The bow and stern hatches use a wonderful seal that doesn't use a neoprene cover which makes them very fast in terms of getting into a hatch easily. Historically they have been very dry. In fact when I paddle here in North Carolina in the spring, when the water is cold and the air is warm, the hatches seal so well that the cool water has cooled the warm air in the stern, causing it to contract, sucking the stern hatch down so much that I couldn't get it open very easily. In fact there was so much suction that the hull was slightly 'oil canned' in. But when the hatch cover was released the hull immediately popped back out. I have actually had this happen twice. The seal is that good. However, in Alaska where so many of the beaches were gravel, small bits of gravel would get in the seal of the hatch prevent a good seal. I routinely had more water in the compartments than I would have liked to see. It was just very hard in that environment to keep the seals free of debris. I would still call it user error.

My kayak has a rudder - though it is available with a skeg - I chose the rudder so as not to give up the storage space in the stern. The rudder is beautifully made with 'Gas pedal' style controls. They are easily adjustable, by flipping a tab sideways you can adjust the placement of the pedals which works well. Though I would like to be able to move the pedals with the same tab that locks and unlocks them (with my hand) instead of having to use my foot to slide the pedal back and forward. I have written about the difference between rudder and skeg so I won't go into them here, but I am starting to think of a rudder as a skeg on steroids, that post is coming soon.

A few complaints. The boat scratches very easily. I wouldn't mind so much if she wasn't so damn pretty. I have bought the Novus polish/scratch repair system which works well, but doesn't amaze me with its results. I am sure this is just the nature of the plastic used, and there probably isn't much that can be done about it. The first real scratch occurred while assisting someone with a rescue, I slid my paddle under a bungie and left a long scratch in the deck. I would like it to be a bit more scratch resistant.

When the kayak is empty it handles beautifully. It tracks well without the rudder down, and with the rudder down the kayak is unbelievably solid in wind coming from all points of the compass. She is a very impressive kayak in this regard. But, when fully loaded in a following sea she wants very much to Lee cock. (turn flat to the waves). I am sure this is because with more weight she is sitting lower in the water and the waves pushing the stern have more to push against. Even with the rudder all the way over and correcting with paddle strokes she was hard work in a following sea (when fully loaded).  I don't know enough about designing kayaks to know if this is something that could be corrected through design changes.
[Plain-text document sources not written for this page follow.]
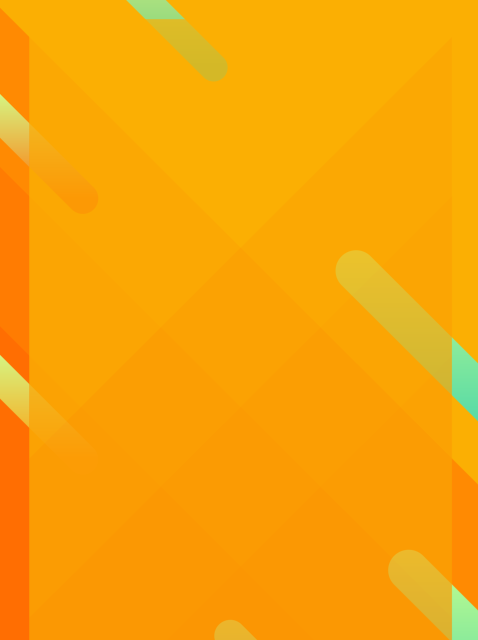
Give the GLSL for this background, as a WebGL 2 fragment shader.

```glsl
#version 300 es
precision highp float;
// Amber backdrop with stepped diagonal bands, a translucent central panel
// of overlapping chevrons, and rounded diagonal bars passing beneath it.
// Built from half-planes and capsule distances; the canvas height is 1.
uniform vec2 u_resolution;
out vec4 fragColor;

const vec3 AMBER = vec3(0.984, 0.686, 0.01);
const vec2 DOWN_RIGHT = vec2(0.7071, -0.7071);

// Antialiased coverage of the region where d is positive
float cover(float d) {
    float soft = 0.75 / u_resolution.y;
    return smoothstep(-soft, soft, d);
}

// Bar with one round end at cap, running endlessly along dir
float bar(vec2 p, vec2 cap, vec2 dir, float radius) {
    vec2 q = p - cap;
    q -= dir * max(dot(q, dir), 0.0);
    return cover(radius - length(q));
}

// Vertical colour ramp that starts at height top and falls over span
vec3 ramp(float y, float top, float span, vec3 upper, vec3 lower) {
    return mix(upper, lower, clamp((top - y) / span, 0.0, 1.0));
}

void main() {
    vec2 p = gl_FragCoord.xy / u_resolution * vec2(0.745, 1.0);

    // Panel covers everything but the side strips and a thin top strip
    float panel = cover(p.x - 0.0456) * cover(0.7044 - p.x) * cover(0.97 - p.y);

    // Stepped orange outside, mirrored soft chevrons inside
    vec3 outside = AMBER;
    vec3 inside = AMBER;
    for (int i = 0; i < 3; i++) {
        float n = float(i);
        float level = 0.988 - 0.249 * n;
        float falling = cover((level - p.x - p.y) * 0.7071);
        float rising = cover((level - 0.75 + p.x - p.y) * 0.7071);
        outside = mix(outside, vec3(1.0, 0.54 - 0.055 * n, 0.008), falling);
        inside.g -= (falling + rising) * 0.026 / (1.0 + 0.9 * n);
    }
    vec3 color = mix(outside, inside, panel);

    // Bars show fully outside and faintly through the panel
    float strength = mix(1.0, 0.3, panel);

    // Upper bar, ending inside the panel
    vec3 paint = ramp(p.y, 1.0, 0.1, vec3(0.66, 0.88, 0.5), vec3(0.48, 0.81, 0.48));
    color = mix(color, paint, strength * bar(p, vec2(0.333, 0.8945), -DOWN_RIGHT, 0.0218));

    // Left pair, fading from pale lime to orange
    for (int i = 0; i < 2; i++) {
        float n = float(i);
        float shift = 0.4076 * n;
        vec3 tail = vec3(1.0, 0.46 + 0.15 * n, 0.04);
        paint = ramp(p.y, 0.85 - shift, 0.16, vec3(0.84, 0.95, 0.5), tail);
        color = mix(color, paint, strength * bar(p, vec2(0.129, 0.69 - shift), -DOWN_RIGHT, 0.0242));
    }

    // Right pair and the low middle bar, from lime to sea green
    for (int i = 0; i < 3; i++) {
        vec2 cap = i == 0 ? vec2(0.555, 0.577) : i == 1 ? vec2(0.637, 0.109) : vec2(0.359, 0.0065);
        float radius = i == 2 ? 0.025 : 0.032;
        paint = ramp(p.y, cap.y + radius, 0.26, vec3(0.79, 1.0, 0.55), vec3(0.35, 0.86, 0.65));
        color = mix(color, paint, strength * bar(p, cap, DOWN_RIGHT, radius));
    }

    fragColor = vec4(color, 1.0);
}
```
I say over and over again that everything in a kayak is a trade off and I am sure this is a trade off of some sort. That is my only performance short coming in this highly versatile kayak.

I would, and have recommended this kayak to others. The few times that I have let others paddle her they have all cursed me afterwards because she is such an impressive paddle. I would buy this kayak again in a heartbeat. She is as comfortable on a day trip with no gear as she is for a month in Alaska. She is beautifully designed, and finished with a great deal of thought going into so many aspects of the finished product. She is as fast, as stable and easy to roll as any high end kayak on the market, but as I said above at a less expensive price than any composite boat. I will be paddling her - happily - for many years to come.